- Description of the task
Scan the records below, and wherever a line has the word "center", pull it out.

- Data for this exercise
========================================

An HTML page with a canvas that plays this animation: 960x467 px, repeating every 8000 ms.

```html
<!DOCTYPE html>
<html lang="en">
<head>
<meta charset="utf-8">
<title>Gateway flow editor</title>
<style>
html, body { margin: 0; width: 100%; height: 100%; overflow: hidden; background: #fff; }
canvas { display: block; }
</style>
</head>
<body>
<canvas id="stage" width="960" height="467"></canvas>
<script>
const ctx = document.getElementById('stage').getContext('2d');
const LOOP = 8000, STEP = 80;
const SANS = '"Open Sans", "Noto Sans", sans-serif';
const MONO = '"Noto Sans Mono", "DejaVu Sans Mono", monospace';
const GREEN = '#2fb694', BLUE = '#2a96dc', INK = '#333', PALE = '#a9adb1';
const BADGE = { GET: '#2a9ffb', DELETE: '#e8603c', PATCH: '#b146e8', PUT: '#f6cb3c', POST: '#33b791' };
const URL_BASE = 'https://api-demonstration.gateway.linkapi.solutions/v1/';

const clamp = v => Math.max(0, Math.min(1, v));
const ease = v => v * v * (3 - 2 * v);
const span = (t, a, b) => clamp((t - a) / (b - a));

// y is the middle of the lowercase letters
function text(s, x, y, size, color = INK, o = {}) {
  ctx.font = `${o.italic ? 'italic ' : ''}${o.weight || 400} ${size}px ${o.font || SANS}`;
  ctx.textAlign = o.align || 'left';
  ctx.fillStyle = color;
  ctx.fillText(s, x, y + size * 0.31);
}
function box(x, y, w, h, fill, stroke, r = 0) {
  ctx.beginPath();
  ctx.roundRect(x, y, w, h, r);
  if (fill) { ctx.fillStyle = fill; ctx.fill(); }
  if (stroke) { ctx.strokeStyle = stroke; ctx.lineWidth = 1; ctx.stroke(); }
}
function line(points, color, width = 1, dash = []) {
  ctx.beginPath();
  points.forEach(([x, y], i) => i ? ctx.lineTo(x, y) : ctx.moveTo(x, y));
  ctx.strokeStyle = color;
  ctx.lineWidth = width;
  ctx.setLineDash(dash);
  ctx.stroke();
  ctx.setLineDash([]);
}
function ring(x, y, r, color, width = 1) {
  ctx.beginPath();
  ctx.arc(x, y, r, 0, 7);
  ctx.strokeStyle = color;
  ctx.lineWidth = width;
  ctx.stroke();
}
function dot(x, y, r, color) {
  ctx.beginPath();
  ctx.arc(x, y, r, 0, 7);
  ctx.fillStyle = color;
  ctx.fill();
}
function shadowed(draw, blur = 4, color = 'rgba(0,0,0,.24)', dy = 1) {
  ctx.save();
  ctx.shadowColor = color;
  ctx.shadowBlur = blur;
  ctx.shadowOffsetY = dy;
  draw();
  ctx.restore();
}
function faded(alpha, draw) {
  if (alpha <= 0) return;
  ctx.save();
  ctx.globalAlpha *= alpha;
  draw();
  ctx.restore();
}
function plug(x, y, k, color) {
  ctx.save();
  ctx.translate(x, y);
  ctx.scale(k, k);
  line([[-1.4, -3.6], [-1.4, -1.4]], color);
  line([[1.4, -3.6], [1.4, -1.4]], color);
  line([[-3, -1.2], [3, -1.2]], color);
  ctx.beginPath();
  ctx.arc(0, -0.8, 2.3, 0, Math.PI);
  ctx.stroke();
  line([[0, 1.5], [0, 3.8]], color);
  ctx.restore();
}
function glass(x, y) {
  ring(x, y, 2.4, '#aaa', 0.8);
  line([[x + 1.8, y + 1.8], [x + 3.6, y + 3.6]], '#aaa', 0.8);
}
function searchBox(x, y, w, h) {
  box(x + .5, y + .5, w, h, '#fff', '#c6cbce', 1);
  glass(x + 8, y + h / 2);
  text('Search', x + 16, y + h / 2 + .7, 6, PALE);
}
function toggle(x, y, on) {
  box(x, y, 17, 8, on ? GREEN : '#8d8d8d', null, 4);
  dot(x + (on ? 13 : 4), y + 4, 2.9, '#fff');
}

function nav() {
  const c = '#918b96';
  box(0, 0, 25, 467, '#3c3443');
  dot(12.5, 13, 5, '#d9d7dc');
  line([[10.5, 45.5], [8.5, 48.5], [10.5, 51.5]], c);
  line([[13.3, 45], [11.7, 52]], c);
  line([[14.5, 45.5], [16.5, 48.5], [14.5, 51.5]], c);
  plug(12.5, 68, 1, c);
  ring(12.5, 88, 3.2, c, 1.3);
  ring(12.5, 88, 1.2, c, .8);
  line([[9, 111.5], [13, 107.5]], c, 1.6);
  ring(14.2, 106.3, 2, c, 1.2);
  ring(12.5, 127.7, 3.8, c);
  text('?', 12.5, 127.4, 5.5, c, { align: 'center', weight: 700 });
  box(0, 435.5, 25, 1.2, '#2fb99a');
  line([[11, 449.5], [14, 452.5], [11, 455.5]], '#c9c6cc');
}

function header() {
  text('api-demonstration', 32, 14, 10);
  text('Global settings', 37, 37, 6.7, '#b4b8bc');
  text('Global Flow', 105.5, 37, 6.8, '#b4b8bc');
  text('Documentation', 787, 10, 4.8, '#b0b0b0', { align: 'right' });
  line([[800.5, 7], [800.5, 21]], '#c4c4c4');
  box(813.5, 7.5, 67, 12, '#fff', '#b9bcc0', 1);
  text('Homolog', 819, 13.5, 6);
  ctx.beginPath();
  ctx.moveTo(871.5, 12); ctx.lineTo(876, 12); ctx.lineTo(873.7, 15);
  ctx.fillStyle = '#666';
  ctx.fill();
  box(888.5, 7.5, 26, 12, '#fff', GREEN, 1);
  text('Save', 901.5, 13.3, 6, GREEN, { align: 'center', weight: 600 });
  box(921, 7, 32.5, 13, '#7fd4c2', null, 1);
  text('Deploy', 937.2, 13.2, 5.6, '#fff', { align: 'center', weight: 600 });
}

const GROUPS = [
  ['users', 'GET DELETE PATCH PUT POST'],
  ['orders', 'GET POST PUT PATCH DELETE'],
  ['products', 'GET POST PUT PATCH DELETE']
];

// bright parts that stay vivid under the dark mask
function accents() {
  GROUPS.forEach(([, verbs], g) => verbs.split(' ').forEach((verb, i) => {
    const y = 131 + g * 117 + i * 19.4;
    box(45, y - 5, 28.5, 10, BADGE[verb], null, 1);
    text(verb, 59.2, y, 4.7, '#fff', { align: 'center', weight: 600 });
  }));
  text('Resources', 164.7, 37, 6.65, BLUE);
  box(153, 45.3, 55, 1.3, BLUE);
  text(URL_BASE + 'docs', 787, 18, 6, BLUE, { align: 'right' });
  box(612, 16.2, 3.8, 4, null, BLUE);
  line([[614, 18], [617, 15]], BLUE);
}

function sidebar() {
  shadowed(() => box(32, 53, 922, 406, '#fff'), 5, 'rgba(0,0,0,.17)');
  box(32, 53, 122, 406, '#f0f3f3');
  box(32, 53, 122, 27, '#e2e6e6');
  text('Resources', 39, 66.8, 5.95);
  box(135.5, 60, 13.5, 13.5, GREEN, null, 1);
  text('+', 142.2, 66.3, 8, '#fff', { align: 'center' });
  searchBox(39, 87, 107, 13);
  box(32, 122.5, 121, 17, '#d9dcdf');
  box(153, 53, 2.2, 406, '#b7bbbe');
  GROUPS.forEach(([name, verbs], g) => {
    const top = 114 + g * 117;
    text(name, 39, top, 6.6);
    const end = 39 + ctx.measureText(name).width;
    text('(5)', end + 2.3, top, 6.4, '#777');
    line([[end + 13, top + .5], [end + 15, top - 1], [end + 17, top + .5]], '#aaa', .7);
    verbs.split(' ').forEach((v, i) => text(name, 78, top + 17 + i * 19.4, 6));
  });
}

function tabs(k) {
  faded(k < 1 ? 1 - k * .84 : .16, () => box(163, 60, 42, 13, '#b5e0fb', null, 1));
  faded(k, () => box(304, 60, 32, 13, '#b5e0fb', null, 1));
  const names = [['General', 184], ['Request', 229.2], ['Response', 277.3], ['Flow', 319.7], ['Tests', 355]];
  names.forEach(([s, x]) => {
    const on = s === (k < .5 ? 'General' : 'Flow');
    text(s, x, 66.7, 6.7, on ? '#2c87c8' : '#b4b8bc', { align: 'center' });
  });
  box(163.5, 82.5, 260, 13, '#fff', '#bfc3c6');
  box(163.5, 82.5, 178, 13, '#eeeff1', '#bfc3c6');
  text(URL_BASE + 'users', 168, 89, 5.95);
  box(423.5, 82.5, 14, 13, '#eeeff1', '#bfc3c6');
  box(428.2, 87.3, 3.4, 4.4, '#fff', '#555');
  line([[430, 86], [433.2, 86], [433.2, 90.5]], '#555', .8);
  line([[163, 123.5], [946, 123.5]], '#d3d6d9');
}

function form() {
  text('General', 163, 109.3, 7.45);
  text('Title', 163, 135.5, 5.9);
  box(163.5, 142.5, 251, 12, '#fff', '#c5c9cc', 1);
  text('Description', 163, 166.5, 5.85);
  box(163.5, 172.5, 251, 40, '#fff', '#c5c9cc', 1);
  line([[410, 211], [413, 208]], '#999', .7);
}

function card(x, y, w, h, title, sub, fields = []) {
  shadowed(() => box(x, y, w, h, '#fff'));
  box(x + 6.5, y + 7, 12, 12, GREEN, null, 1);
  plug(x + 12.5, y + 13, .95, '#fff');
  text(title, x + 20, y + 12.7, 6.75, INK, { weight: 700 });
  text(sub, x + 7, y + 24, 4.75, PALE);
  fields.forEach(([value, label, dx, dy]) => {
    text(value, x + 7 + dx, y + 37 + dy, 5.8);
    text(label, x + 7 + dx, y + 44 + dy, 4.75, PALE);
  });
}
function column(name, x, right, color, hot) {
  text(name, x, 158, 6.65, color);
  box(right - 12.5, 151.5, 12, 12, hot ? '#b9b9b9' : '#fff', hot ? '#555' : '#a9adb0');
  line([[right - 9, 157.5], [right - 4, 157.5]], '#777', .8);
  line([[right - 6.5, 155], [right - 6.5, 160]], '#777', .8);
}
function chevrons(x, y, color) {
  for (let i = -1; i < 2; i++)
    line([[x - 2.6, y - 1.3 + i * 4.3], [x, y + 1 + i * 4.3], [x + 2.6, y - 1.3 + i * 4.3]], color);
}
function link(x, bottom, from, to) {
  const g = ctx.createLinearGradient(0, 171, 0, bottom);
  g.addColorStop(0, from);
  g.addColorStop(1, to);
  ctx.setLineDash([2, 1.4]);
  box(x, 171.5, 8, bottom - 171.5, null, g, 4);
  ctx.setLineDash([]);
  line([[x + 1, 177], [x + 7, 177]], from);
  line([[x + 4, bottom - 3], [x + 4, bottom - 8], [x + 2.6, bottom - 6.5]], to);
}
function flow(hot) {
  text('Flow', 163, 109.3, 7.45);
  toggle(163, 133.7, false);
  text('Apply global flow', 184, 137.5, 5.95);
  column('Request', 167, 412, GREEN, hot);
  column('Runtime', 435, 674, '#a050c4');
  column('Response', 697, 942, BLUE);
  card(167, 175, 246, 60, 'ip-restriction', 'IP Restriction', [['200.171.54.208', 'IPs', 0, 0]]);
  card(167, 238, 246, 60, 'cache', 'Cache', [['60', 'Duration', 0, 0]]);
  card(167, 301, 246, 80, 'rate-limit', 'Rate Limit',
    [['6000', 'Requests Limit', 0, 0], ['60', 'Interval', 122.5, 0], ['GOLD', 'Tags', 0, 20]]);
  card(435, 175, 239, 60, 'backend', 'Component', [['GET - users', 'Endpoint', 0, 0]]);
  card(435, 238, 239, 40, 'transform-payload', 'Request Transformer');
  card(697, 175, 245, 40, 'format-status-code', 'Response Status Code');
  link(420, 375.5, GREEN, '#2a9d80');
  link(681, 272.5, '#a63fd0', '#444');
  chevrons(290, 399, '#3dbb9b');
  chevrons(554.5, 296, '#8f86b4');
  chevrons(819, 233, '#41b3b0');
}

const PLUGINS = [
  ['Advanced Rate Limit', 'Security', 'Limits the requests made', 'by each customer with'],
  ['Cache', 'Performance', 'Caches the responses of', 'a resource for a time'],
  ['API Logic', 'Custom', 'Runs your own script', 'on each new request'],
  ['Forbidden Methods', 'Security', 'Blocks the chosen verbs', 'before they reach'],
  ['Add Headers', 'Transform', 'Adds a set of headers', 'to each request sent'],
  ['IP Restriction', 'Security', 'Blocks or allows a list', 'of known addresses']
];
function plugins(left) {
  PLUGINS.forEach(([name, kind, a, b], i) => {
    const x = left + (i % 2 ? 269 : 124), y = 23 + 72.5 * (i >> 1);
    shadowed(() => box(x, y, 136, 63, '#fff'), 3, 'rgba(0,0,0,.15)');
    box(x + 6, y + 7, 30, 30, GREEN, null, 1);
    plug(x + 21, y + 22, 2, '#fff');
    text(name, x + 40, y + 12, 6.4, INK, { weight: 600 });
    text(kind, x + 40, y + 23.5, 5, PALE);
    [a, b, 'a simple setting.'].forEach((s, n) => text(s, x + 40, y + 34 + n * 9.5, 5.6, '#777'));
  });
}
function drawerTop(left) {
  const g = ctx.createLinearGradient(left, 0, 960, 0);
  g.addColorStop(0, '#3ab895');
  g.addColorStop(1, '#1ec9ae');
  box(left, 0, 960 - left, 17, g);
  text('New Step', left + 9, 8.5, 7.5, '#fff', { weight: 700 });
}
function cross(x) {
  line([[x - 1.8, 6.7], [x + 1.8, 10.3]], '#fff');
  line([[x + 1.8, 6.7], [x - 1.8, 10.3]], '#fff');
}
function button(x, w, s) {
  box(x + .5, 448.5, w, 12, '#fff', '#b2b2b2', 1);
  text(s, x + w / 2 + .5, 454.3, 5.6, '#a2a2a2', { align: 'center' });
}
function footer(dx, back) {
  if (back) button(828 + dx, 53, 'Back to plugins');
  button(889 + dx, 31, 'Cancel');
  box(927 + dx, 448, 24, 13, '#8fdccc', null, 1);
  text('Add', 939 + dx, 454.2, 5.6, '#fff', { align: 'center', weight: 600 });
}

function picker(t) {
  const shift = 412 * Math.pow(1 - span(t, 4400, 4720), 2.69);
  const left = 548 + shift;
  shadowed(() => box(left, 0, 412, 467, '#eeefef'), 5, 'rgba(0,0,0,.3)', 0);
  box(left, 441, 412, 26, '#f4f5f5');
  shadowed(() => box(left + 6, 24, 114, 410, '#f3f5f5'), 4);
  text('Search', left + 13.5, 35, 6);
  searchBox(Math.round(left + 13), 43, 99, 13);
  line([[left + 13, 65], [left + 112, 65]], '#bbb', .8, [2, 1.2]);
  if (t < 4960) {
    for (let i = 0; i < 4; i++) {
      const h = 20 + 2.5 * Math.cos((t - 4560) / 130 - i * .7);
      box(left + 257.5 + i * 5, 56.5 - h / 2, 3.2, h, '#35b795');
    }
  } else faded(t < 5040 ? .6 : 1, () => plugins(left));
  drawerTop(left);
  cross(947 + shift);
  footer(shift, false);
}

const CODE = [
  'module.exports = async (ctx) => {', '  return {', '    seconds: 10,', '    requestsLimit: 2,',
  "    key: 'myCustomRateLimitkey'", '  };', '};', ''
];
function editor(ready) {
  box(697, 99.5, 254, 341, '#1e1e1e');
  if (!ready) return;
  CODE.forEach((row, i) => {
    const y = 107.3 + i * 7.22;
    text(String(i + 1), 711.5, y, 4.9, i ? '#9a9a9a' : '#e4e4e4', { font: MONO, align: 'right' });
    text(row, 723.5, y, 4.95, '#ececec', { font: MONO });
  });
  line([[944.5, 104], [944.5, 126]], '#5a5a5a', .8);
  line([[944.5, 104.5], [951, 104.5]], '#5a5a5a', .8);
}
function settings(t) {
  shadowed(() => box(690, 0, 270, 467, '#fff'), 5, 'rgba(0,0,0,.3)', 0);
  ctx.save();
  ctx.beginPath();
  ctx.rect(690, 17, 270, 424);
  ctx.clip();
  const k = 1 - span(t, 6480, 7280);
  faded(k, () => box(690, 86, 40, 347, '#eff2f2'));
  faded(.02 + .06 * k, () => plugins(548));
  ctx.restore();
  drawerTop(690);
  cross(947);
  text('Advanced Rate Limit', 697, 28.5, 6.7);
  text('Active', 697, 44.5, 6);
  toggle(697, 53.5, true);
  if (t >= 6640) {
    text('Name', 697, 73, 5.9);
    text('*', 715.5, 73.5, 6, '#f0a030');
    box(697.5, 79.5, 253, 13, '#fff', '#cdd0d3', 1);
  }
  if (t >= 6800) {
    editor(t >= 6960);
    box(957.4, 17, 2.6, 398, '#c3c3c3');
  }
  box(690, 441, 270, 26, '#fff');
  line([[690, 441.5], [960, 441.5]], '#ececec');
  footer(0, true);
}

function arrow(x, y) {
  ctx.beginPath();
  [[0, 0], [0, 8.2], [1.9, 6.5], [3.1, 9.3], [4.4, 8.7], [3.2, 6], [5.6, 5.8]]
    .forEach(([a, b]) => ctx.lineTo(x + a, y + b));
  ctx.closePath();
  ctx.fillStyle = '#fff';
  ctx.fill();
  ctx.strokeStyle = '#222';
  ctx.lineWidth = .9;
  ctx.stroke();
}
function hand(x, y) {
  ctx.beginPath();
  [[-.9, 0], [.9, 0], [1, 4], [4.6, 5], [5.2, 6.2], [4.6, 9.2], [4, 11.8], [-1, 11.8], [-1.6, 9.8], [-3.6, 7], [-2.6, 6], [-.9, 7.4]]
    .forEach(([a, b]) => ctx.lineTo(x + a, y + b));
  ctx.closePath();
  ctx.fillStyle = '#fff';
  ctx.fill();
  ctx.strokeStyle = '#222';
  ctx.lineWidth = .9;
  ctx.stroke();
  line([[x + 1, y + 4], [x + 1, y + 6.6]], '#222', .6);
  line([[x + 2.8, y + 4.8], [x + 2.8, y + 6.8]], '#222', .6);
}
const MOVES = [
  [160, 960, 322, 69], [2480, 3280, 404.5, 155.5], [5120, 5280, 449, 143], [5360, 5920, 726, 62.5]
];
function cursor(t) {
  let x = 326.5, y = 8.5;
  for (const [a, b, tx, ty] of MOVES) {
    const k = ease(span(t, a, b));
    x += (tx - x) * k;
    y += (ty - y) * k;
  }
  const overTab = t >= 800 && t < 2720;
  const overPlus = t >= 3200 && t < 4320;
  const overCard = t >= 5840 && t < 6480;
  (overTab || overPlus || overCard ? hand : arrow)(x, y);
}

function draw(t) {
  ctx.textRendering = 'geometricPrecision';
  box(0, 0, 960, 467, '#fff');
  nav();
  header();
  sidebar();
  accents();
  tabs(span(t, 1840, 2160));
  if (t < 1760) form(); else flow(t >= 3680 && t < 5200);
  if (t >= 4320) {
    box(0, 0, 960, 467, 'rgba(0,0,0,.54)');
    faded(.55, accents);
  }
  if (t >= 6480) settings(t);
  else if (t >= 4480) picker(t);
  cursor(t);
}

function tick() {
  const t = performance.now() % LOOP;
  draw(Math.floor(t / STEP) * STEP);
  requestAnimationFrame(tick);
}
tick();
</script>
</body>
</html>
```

========================================

- Exercise response
  text('?', 12.5, 127.4, 5.5, c, { align: 'center', weight: 700 });
  text('Save', 901.5, 13.3, 6, GREEN, { align: 'center', weight: 600 });
  text('Deploy', 937.2, 13.2, 5.6, '#fff', { align: 'center', weight: 600 });
    text(verb, 59.2, y, 4.7, '#fff', { align: 'center', weight: 600 });
  text('+', 142.2, 66.3, 8, '#fff', { align: 'center' });
    text(s, x, 66.7, 6.7, on ? '#2c87c8' : '#b4b8bc', { align: 'center' });
  text(s, x + w / 2 + .5, 454.3, 5.6, '#a2a2a2', { align: 'center' });
  text('Add', 939 + dx, 454.2, 5.6, '#fff', { align: 'center', weight: 600 });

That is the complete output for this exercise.